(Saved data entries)
══════

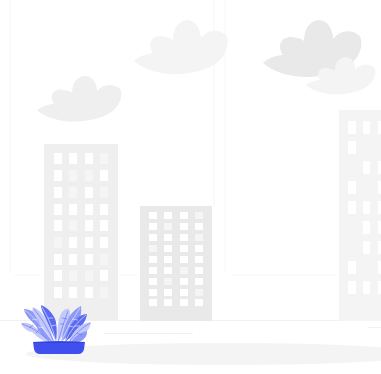
<!DOCTYPE html>
<html lang="en">
<head>
<meta charset="utf-8">
<title>City skyline with plant</title>
<style>
:root {
  --paper: #ffffff;
  --outline: #f6f6f6;
  --ground: #f1f1f1;
  --shadow: #f4f4f4;
  --cloud-light: #f4f4f4;
  --cloud-mid: #efefef;
  --cloud-dark: #e9e9e9;
  --tower: #efefef;
  --block: #e9e9e9;
  --tower-pale: #f4f4f4;
  --unlit: #f5f5f5;
  --pot: #3f50ee;
  --pot-rim: #3443d6;
  --leaf-deep: #5b6bf0;
  --leaf-mid: #8d99f6;
  --leaf-pale: #c3c9fb;
  --vein: #eef0ff;
}
html, body { margin: 0; height: 100%; overflow: hidden; background: var(--paper); }
svg { display: block; width: 381px; height: 374px; }
.outline { fill: none; stroke: var(--outline); }
.ground { fill: none; stroke: var(--ground); }
.lit { fill: var(--paper); }
.unlit { fill: var(--unlit); }
.deep { fill: var(--leaf-deep); }
.mid { fill: var(--leaf-mid); }
.pale { fill: var(--leaf-pale); }
.veins { fill: none; stroke: var(--vein); stroke-width: .6; }
.veins-blue { fill: none; stroke: var(--leaf-deep); stroke-width: .6; }
</style>
</head>
<body>
<svg viewBox="0 0 381 374" role="img" aria-label="Pale city skyline with clouds and a blue potted plant">
  <defs>
    <path id="cloud" d="M0 41C5 36 12 34 19 33C12 23 19 13 32 17Q37 18 39 20C39 7 46 0 54 0C62 1 66 8 67 18C73 10 83 8 92 15C97 24 91 41 74 48C50 58 17 56 0 41Z"/>
    <g id="tower-row"><rect width="8" height="11"/><rect x="15" width="8" height="11"/><rect x="31" width="8" height="11"/><rect x="46" width="8" height="11"/></g>
    <g id="block-row"><rect width="8" height="7"/><rect x="15" width="8" height="7"/><rect x="31" width="8" height="7"/><rect x="46" width="8" height="7"/></g>
    <g id="edge-row"><rect width="8" height="13"/><rect x="15" width="7" height="13"/><rect x="30" width="8" height="13"/></g>
  </defs>

  <g class="outline">
    <path d="M10 0V273M214 0V206M225 0V271M15 275H40M120 275H138M232 275H338"/>
  </g>

  <g id="clouds">
    <use href="#cloud" x="134" y="20" fill="var(--cloud-light)"/>
    <use href="#cloud" transform="translate(37 76) scale(.9 .84)" fill="var(--cloud-mid)"/>
    <use href="#cloud" transform="translate(263 20) scale(1.05)" fill="var(--cloud-dark)"/>
    <use href="#cloud" transform="translate(306 57) scale(.74 .69)" fill="var(--cloud-light)"/>
  </g>

  <path class="ground" d="M0 320.5H381M104 333.5H193M368 327.5H381"/>

  <g id="tower">
    <rect x="44" y="144" width="74" height="177" fill="var(--tower)"/>
    <g class="lit">
      <use href="#tower-row" x="54" y="153"/><use href="#tower-row" x="54" y="170"/><use href="#tower-row" x="54" y="187"/>
      <use href="#tower-row" x="54" y="204"/><use href="#tower-row" x="54" y="220"/><use href="#tower-row" x="54" y="237"/>
      <use href="#tower-row" x="54" y="254"/><use href="#tower-row" x="54" y="270"/><use href="#tower-row" x="54" y="287"/>
    </g>
    <g class="unlit">
      <rect x="100" y="153" width="8" height="11"/><rect x="69" y="170" width="8" height="11"/><rect x="85" y="170" width="8" height="11"/>
      <rect x="69" y="187" width="8" height="11"/><rect x="100" y="187" width="8" height="11"/><rect x="69" y="220" width="8" height="11"/>
      <rect x="54" y="237" width="8" height="11"/><rect x="100" y="254" width="8" height="11"/><rect x="85" y="270" width="8" height="11"/>
      <rect x="69" y="270" width="8" height="11"/><rect x="100" y="287" width="8" height="11"/>
    </g>
  </g>

  <g id="block">
    <rect x="140" y="206" width="72" height="115" fill="var(--block)"/>
    <g class="lit">
      <use href="#block-row" x="149" y="212"/><use href="#block-row" x="149" y="223"/><use href="#block-row" x="149" y="234"/>
      <use href="#block-row" x="149" y="245"/><use href="#block-row" x="149" y="256"/><use href="#block-row" x="149" y="267"/>
      <use href="#block-row" x="149" y="278"/><use href="#block-row" x="149" y="289"/><use href="#block-row" x="149" y="299"/>
    </g>
    <g class="unlit">
      <rect x="195" y="212" width="8" height="7"/><rect x="164" y="223" width="8" height="7"/><rect x="195" y="234" width="8" height="7"/>
      <rect x="149" y="245" width="8" height="7"/><rect x="180" y="267" width="8" height="7"/><rect x="164" y="278" width="8" height="7"/>
      <rect x="195" y="289" width="8" height="7"/>
    </g>
  </g>

  <g id="edge-tower">
    <rect x="339" y="110" width="42" height="211" fill="var(--tower-pale)"/>
    <g class="lit">
      <use href="#edge-row" x="348" y="121"/><use href="#edge-row" x="348" y="141"/><use href="#edge-row" x="348" y="161"/>
      <use href="#edge-row" x="348" y="181"/><use href="#edge-row" x="348" y="201"/><use href="#edge-row" x="348" y="221"/>
      <use href="#edge-row" x="348" y="241"/><use href="#edge-row" x="348" y="261"/><use href="#edge-row" x="348" y="281"/>
    </g>
    <g fill="var(--tower-pale)">
      <rect x="363" y="141" width="18" height="13"/><rect x="348" y="161" width="8" height="13"/><rect x="363" y="181" width="7" height="13"/>
      <rect x="348" y="221" width="8" height="13"/><rect x="348" y="241" width="8" height="13"/><rect x="363" y="261" width="7" height="13"/>
    </g>
  </g>

  <ellipse cx="225" cy="354" rx="199" ry="11" fill="var(--shadow)"/>

  <g id="plant">
    <path class="pale" d="M50 342C40 341 36 335 32 332C27 331 23 328 21 323C27 322 32 324 36 328C42 332 47 336 50 342Z"/>
    <path class="mid" d="M53 342C44 339 40 333 36 326C31 320 25 316 24 309C31 309 38 314 42 321C47 328 51 335 53 342Z"/>
    <path class="pale" d="M54 342C46 335 42 328 38 320C34 314 31 311 33 307C40 310 45 316 48 324Q52 333 54 342Z"/>
    <path class="deep" d="M56 342C53 334 49 326 46 319C43 313 41 309 41 305C48 308 54 314 56 322C57 329 57 336 56 342Z"/>
    <path class="pale" d="M58 342C57 334 57 324 60 316C62 311 65 308 69 309C71 313 70 319 68 325C65 332 61 338 58 342Z"/>
    <path class="mid" d="M61 342C63 333 65 324 69 317C73 311 77 308 81 306C82 313 80 320 76 327C71 333 66 338 61 342Z"/>
    <path class="deep" d="M65 342C67 333 70 325 75 320C79 316 83 314 87 314C86 321 82 326 77 331Q72 337 65 342Z"/>
    <path class="pale" d="M69 342C71 335 75 330 80 326C84 323 88 323 91 322C90 328 87 332 82 336Q77 340 69 342Z"/>
    <path class="mid" d="M71 342Q77 333 87 331Q88 338 79 342Z"/>
    <path class="veins" d="M53 342Q39 321 25 310M56 342Q51 321 42 307M61 342Q69 323 80 308M65 342Q73 325 86 315M32 319L38 320M38 327L44 328M48 318L53 318M51 326L56 325M68 326L74 327M72 319L78 320M74 326L80 326"/>
    <path class="veins-blue" d="M50 342Q36 328 22 324M54 342Q45 322 34 309M58 342Q63 324 68 311M69 342Q78 330 90 323M29 328L33 325M36 333L39 330M60 324L64 324M62 318L67 319M77 333L82 335"/>
    <path d="M33 342Q59 340 85 342L84 349Q83 354 78 354H40Q35 354 34 349Z" fill="var(--pot)"/>
    <path d="M34 342.5H84" fill="none" stroke="var(--pot-rim)"/>
  </g>
</svg>
</body>
</html>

══════

» WORK REQUEST: A word-for-word retyping of every record is required, without the pictures.

» YOUR SOLUTION:
<!DOCTYPE html>
<html lang="en">
<head>
<meta charset="utf-8">
<title>City skyline with plant</title>
<style>
:root {
  --paper: #ffffff;
  --outline: #f6f6f6;
  --ground: #f1f1f1;
  --shadow: #f4f4f4;
  --cloud-light: #f4f4f4;
  --cloud-mid: #efefef;
  --cloud-dark: #e9e9e9;
  --tower: #efefef;
  --block: #e9e9e9;
  --tower-pale: #f4f4f4;
  --unlit: #f5f5f5;
  --pot: #3f50ee;
  --pot-rim: #3443d6;
  --leaf-deep: #5b6bf0;
  --leaf-mid: #8d99f6;
  --leaf-pale: #c3c9fb;
  --vein: #eef0ff;
}
html, body { margin: 0; height: 100%; overflow: hidden; background: var(--paper); }
svg { display: block; width: 381px; height: 374px; }
.outline { fill: none; stroke: var(--outline); }
.ground { fill: none; stroke: var(--ground); }
.lit { fill: var(--paper); }
.unlit { fill: var(--unlit); }
.deep { fill: var(--leaf-deep); }
.mid { fill: var(--leaf-mid); }
.pale { fill: var(--leaf-pale); }
.veins { fill: none; stroke: var(--vein); stroke-width: .6; }
.veins-blue { fill: none; stroke: var(--leaf-deep); stroke-width: .6; }
</style>
</head>
<body>
<svg viewBox="0 0 381 374" role="img" aria-label="Pale city skyline with clouds and a blue potted plant">
  <defs>
    <path id="cloud" d="M0 41C5 36 12 34 19 33C12 23 19 13 32 17Q37 18 39 20C39 7 46 0 54 0C62 1 66 8 67 18C73 10 83 8 92 15C97 24 91 41 74 48C50 58 17 56 0 41Z"/>
    <g id="tower-row"><rect width="8" height="11"/><rect x="15" width="8" height="11"/><rect x="31" width="8" height="11"/><rect x="46" width="8" height="11"/></g>
    <g id="block-row"><rect width="8" height="7"/><rect x="15" width="8" height="7"/><rect x="31" width="8" height="7"/><rect x="46" width="8" height="7"/></g>
    <g id="edge-row"><rect width="8" height="13"/><rect x="15" width="7" height="13"/><rect x="30" width="8" height="13"/></g>
  </defs>

  <g class="outline">
    <path d="M10 0V273M214 0V206M225 0V271M15 275H40M120 275H138M232 275H338"/>
  </g>

  <g id="clouds">
    <use href="#cloud" x="134" y="20" fill="var(--cloud-light)"/>
    <use href="#cloud" transform="translate(37 76) scale(.9 .84)" fill="var(--cloud-mid)"/>
    <use href="#cloud" transform="translate(263 20) scale(1.05)" fill="var(--cloud-dark)"/>
    <use href="#cloud" transform="translate(306 57) scale(.74 .69)" fill="var(--cloud-light)"/>
  </g>

  <path class="ground" d="M0 320.5H381M104 333.5H193M368 327.5H381"/>

  <g id="tower">
    <rect x="44" y="144" width="74" height="177" fill="var(--tower)"/>
    <g class="lit">
      <use href="#tower-row" x="54" y="153"/><use href="#tower-row" x="54" y="170"/><use href="#tower-row" x="54" y="187"/>
      <use href="#tower-row" x="54" y="204"/><use href="#tower-row" x="54" y="220"/><use href="#tower-row" x="54" y="237"/>
      <use href="#tower-row" x="54" y="254"/><use href="#tower-row" x="54" y="270"/><use href="#tower-row" x="54" y="287"/>
    </g>
    <g class="unlit">
      <rect x="100" y="153" width="8" height="11"/><rect x="69" y="170" width="8" height="11"/><rect x="85" y="170" width="8" height="11"/>
      <rect x="69" y="187" width="8" height="11"/><rect x="100" y="187" width="8" height="11"/><rect x="69" y="220" width="8" height="11"/>
      <rect x="54" y="237" width="8" height="11"/><rect x="100" y="254" width="8" height="11"/><rect x="85" y="270" width="8" height="11"/>
      <rect x="69" y="270" width="8" height="11"/><rect x="100" y="287" width="8" height="11"/>
    </g>
  </g>

  <g id="block">
    <rect x="140" y="206" width="72" height="115" fill="var(--block)"/>
    <g class="lit">
      <use href="#block-row" x="149" y="212"/><use href="#block-row" x="149" y="223"/><use href="#block-row" x="149" y="234"/>
      <use href="#block-row" x="149" y="245"/><use href="#block-row" x="149" y="256"/><use href="#block-row" x="149" y="267"/>
      <use href="#block-row" x="149" y="278"/><use href="#block-row" x="149" y="289"/><use href="#block-row" x="149" y="299"/>
    </g>
    <g class="unlit">
      <rect x="195" y="212" width="8" height="7"/><rect x="164" y="223" width="8" height="7"/><rect x="195" y="234" width="8" height="7"/>
      <rect x="149" y="245" width="8" height="7"/><rect x="180" y="267" width="8" height="7"/><rect x="164" y="278" width="8" height="7"/>
      <rect x="195" y="289" width="8" height="7"/>
    </g>
  </g>

  <g id="edge-tower">
    <rect x="339" y="110" width="42" height="211" fill="var(--tower-pale)"/>
    <g class="lit">
      <use href="#edge-row" x="348" y="121"/><use href="#edge-row" x="348" y="141"/><use href="#edge-row" x="348" y="161"/>
      <use href="#edge-row" x="348" y="181"/><use href="#edge-row" x="348" y="201"/><use href="#edge-row" x="348" y="221"/>
      <use href="#edge-row" x="348" y="241"/><use href="#edge-row" x="348" y="261"/><use href="#edge-row" x="348" y="281"/>
    </g>
    <g fill="var(--tower-pale)">
      <rect x="363" y="141" width="18" height="13"/><rect x="348" y="161" width="8" height="13"/><rect x="363" y="181" width="7" height="13"/>
      <rect x="348" y="221" width="8" height="13"/><rect x="348" y="241" width="8" height="13"/><rect x="363" y="261" width="7" height="13"/>
    </g>
  </g>

  <ellipse cx="225" cy="354" rx="199" ry="11" fill="var(--shadow)"/>

  <g id="plant">
    <path class="pale" d="M50 342C40 341 36 335 32 332C27 331 23 328 21 323C27 322 32 324 36 328C42 332 47 336 50 342Z"/>
    <path class="mid" d="M53 342C44 339 40 333 36 326C31 320 25 316 24 309C31 309 38 314 42 321C47 328 51 335 53 342Z"/>
    <path class="pale" d="M54 342C46 335 42 328 38 320C34 314 31 311 33 307C40 310 45 316 48 324Q52 333 54 342Z"/>
    <path class="deep" d="M56 342C53 334 49 326 46 319C43 313 41 309 41 305C48 308 54 314 56 322C57 329 57 336 56 342Z"/>
    <path class="pale" d="M58 342C57 334 57 324 60 316C62 311 65 308 69 309C71 313 70 319 68 325C65 332 61 338 58 342Z"/>
    <path class="mid" d="M61 342C63 333 65 324 69 317C73 311 77 308 81 306C82 313 80 320 76 327C71 333 66 338 61 342Z"/>
    <path class="deep" d="M65 342C67 333 70 325 75 320C79 316 83 314 87 314C86 321 82 326 77 331Q72 337 65 342Z"/>
    <path class="pale" d="M69 342C71 335 75 330 80 326C84 323 88 323 91 322C90 328 87 332 82 336Q77 340 69 342Z"/>
    <path class="mid" d="M71 342Q77 333 87 331Q88 338 79 342Z"/>
    <path class="veins" d="M53 342Q39 321 25 310M56 342Q51 321 42 307M61 342Q69 323 80 308M65 342Q73 325 86 315M32 319L38 320M38 327L44 328M48 318L53 318M51 326L56 325M68 326L74 327M72 319L78 320M74 326L80 326"/>
    <path class="veins-blue" d="M50 342Q36 328 22 324M54 342Q45 322 34 309M58 342Q63 324 68 311M69 342Q78 330 90 323M29 328L33 325M36 333L39 330M60 324L64 324M62 318L67 319M77 333L82 335"/>
    <path d="M33 342Q59 340 85 342L84 349Q83 354 78 354H40Q35 354 34 349Z" fill="var(--pot)"/>
    <path d="M34 342.5H84" fill="none" stroke="var(--pot-rim)"/>
  </g>
</svg>
</body>
</html>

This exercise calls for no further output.